The authority’s new leader, Dan Fitzhenry, said the current plans, proposed in February by the then Labour-run authority, were “not something we will be fully endorsing”, according to the BBC. The planincluded new car parks, cycle lanes and pedestrianising some streets.
Mr Fitzhenry said a bus lane in Bitterne Road West would be removed. The council leader added Bedford Place, which was closed to provide seating for bars and restaurants, was set to be reopened to traffic, the Local Democracy Reporting Service said.
“The current transport plan as it stands – which is Labour’s transport plan – is not something that we will be fully endorsing,” he said. “The pedestrianisation, the removal of main routes into the city, those things will not be staying but we will properly analyse what’s going on and then we’ll come forward with a revised plan shortly. Low Traffic Neighbourhoods” have been introduced across many areas of the country and aim to tackle increasing traffic on minor roads.

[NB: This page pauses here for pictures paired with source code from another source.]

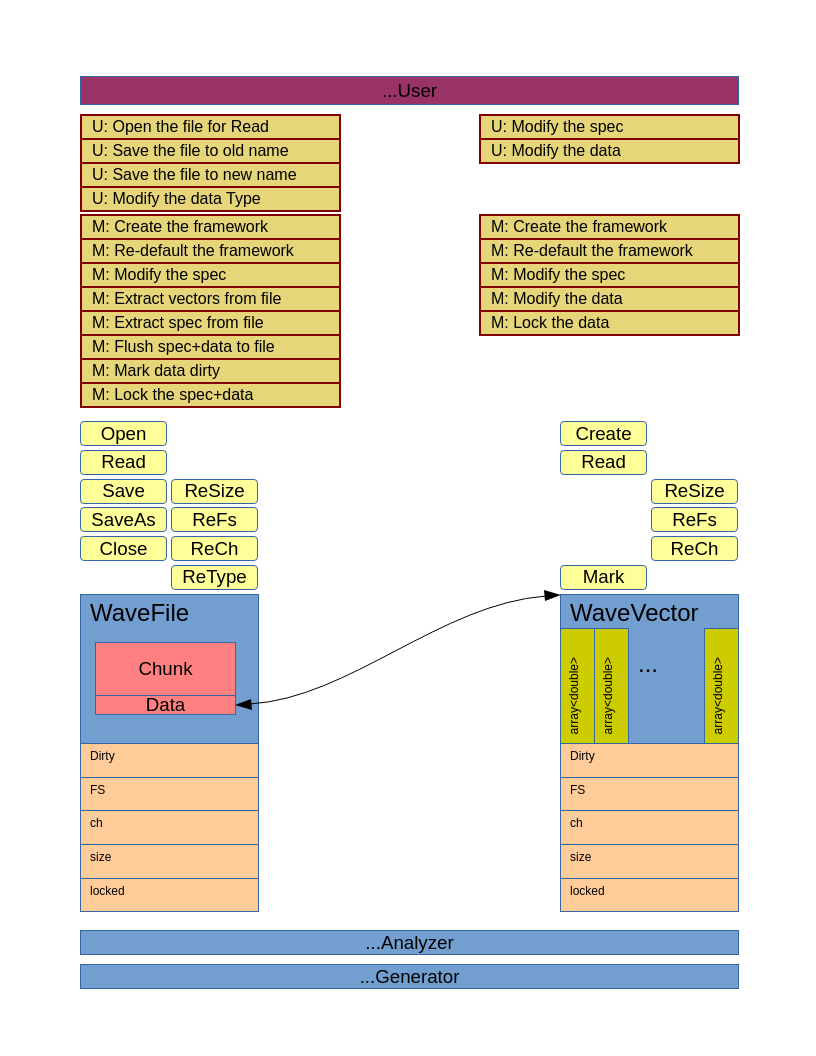
<!DOCTYPE html>
<html lang="en">
<head>
<meta charset="utf-8">
<title>WaveFile and WaveVector structure</title>
<style>
:root {
  --line: #3465a4;
  --blue: #729fcf;
  --plum: #993366;
  --khaki: #e6d679;
  --maroon: #800000;
  --lemon: #ffff99;
  --peach: #ffcc99;
  --coral: #ff8080;
  --olive: #cccc00;
}
* { box-sizing: border-box; margin: 0; padding: 0; }
html, body { width: 816px; height: 1056px; overflow: hidden; background: #fff; }
body { position: relative; font-family: "Liberation Sans", Arial, sans-serif; color: #000; }
ul { list-style: none; }

.bar {
  position: absolute; left: 80px; width: 659px; height: 25px;
  display: flex; align-items: center; justify-content: center;
  font-size: 18.7px; background: var(--blue); border: 1px solid var(--line);
}
.bar.user { top: 76px; height: 29px; background: var(--plum); }
.bar.analyzer { top: 930px; }
.bar.generator { top: 964px; }

.rules {
  position: absolute; width: 261px;
  background: var(--khaki); border: 2px solid var(--maroon); border-bottom: 0;
}
.rules li {
  height: 24px; padding-left: 10px; font-size: 16px; line-height: 21px;
  border-bottom: 2px solid var(--maroon);
}
.file-side { left: 80px; }
.vector-side { left: 479px; }
.by-user { top: 114px; }
.by-model { top: 214px; }

.methods {
  position: absolute; top: 421px;
  display: grid; grid-template-columns: 87px 87px; grid-auto-rows: 25px;
  gap: 3.8px 4px;
}
.methods li {
  display: flex; align-items: center; justify-content: center;
  font-size: 18.7px; background: var(--lemon);
  border: 1px solid var(--line); border-radius: 4px;
}
.methods .first { grid-column: 1; }
.methods .second { grid-column: 2; }

.class { position: absolute; top: 594px; width: 179px; border: 1px solid var(--line); }
.file-class, .file-methods { left: 80px; }
.vector-class, .vector-methods { left: 560px; }
.class-body { position: relative; height: 148px; background: var(--blue); }
.class-body h2 { padding: 4px 0 0 9px; font-size: 24px; line-height: 28px; font-weight: 400; }
.fields li {
  height: 33.7px; padding: 5px 0 0 9px; font-size: 12px; line-height: 14px;
  background: var(--peach); border-top: 1px solid var(--line);
}

.chunk {
  position: absolute; left: 14px; top: 47px; width: 141px; height: 73px;
  display: grid; grid-template-rows: 52px 19px; text-align: center;
  font-size: 18.7px; background: var(--coral); border: 1px solid var(--line);
}
.chunk span { line-height: 52px; }
.chunk .data { line-height: 18px; border-top: 1px solid var(--line); }

.arrays { position: absolute; left: -1px; top: 33px; width: 179px; height: 116px; display: flex; }
.arrays li {
  width: 35px; margin-right: -1px; padding: 0 0 9px 6px;
  display: flex; align-items: flex-end;
  background: var(--olive); border: 1px solid var(--line);
}
.arrays li.last { margin: 0 0 0 auto; }
.arrays li.more {
  width: 20px; margin-left: 10px; padding: 0; display: block;
  font-size: 24px; line-height: 72px; background: none; border: 0;
}
.arrays span { writing-mode: vertical-rl; transform: rotate(180deg); font-size: 12px; line-height: 14px; white-space: nowrap; }

.links { position: absolute; left: 0; top: 0; }
</style>
</head>
<body>
<header class="bar user">...User</header>

<ul class="rules file-side by-user">
  <li>U: Open the file for Read</li>
  <li>U: Save the file to old name</li>
  <li>U: Save the file to new name</li>
  <li>U: Modify the data Type</li>
</ul>
<ul class="rules file-side by-model">
  <li>M: Create the framework</li>
  <li>M: Re-default the framework</li>
  <li>M: Modify the spec</li>
  <li>M: Extract vectors from file</li>
  <li>M: Extract spec from file</li>
  <li>M: Flush spec+data to file</li>
  <li>M: Mark data dirty</li>
  <li>M: Lock the spec+data</li>
</ul>
<ul class="rules vector-side by-user">
  <li>U: Modify the spec</li>
  <li>U: Modify the data</li>
</ul>
<ul class="rules vector-side by-model">
  <li>M: Create the framework</li>
  <li>M: Re-default the framework</li>
  <li>M: Modify the spec</li>
  <li>M: Modify the data</li>
  <li>M: Lock the data</li>
</ul>

<ul class="methods file-methods">
  <li class="first">Open</li>
  <li class="first">Read</li>
  <li class="first">Save</li>
  <li class="second">ReSize</li>
  <li class="first">SaveAs</li>
  <li class="second">ReFs</li>
  <li class="first">Close</li>
  <li class="second">ReCh</li>
  <li class="second" style="grid-row: 6">ReType</li>
</ul>
<ul class="methods vector-methods">
  <li class="first">Create</li>
  <li class="first">Read</li>
  <li class="second" style="grid-row: 3">ReSize</li>
  <li class="second" style="grid-row: 4">ReFs</li>
  <li class="second" style="grid-row: 5">ReCh</li>
  <li class="first" style="grid-row: 6">Mark</li>
</ul>

<section class="class file-class">
  <div class="class-body">
    <h2>WaveFile</h2>
    <div class="chunk"><span>Chunk</span><span class="data">Data</span></div>
  </div>
  <ul class="fields">
    <li>Dirty</li><li>FS</li><li>ch</li><li>size</li><li>locked</li>
  </ul>
</section>

<section class="class vector-class">
  <div class="class-body">
    <h2>WaveVector</h2>
    <ul class="arrays">
      <li><span>array&lt;double&gt;</span></li>
      <li><span>array&lt;double&gt;</span></li>
      <li class="more">...</li>
      <li class="last"><span>array&lt;double&gt;</span></li>
    </ul>
  </div>
  <ul class="fields">
    <li>Dirty</li><li>FS</li><li>ch</li><li>size</li><li>locked</li>
  </ul>
</section>

<svg class="links" width="816" height="1056" viewBox="0 0 816 1056" aria-hidden="true">
  <path d="M250 704C350 698 440 604 546 596" fill="none" stroke="#000"/>
  <polygon points="235,705 251,699 252,710"/>
  <polygon points="561,595 544,590 545,601"/>
</svg>

<footer>
  <div class="bar analyzer">...Analyzer</div>
  <div class="bar generator">...Generator</div>
</footer>
</body>
</html>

Plans also under review by the new authority in Southampton include a new bus hub at Albion Place car park in Portland Terrace and improvements to Southampton Central Station with new crossings, more bus stops and taxi pick-up and drop-off facilities.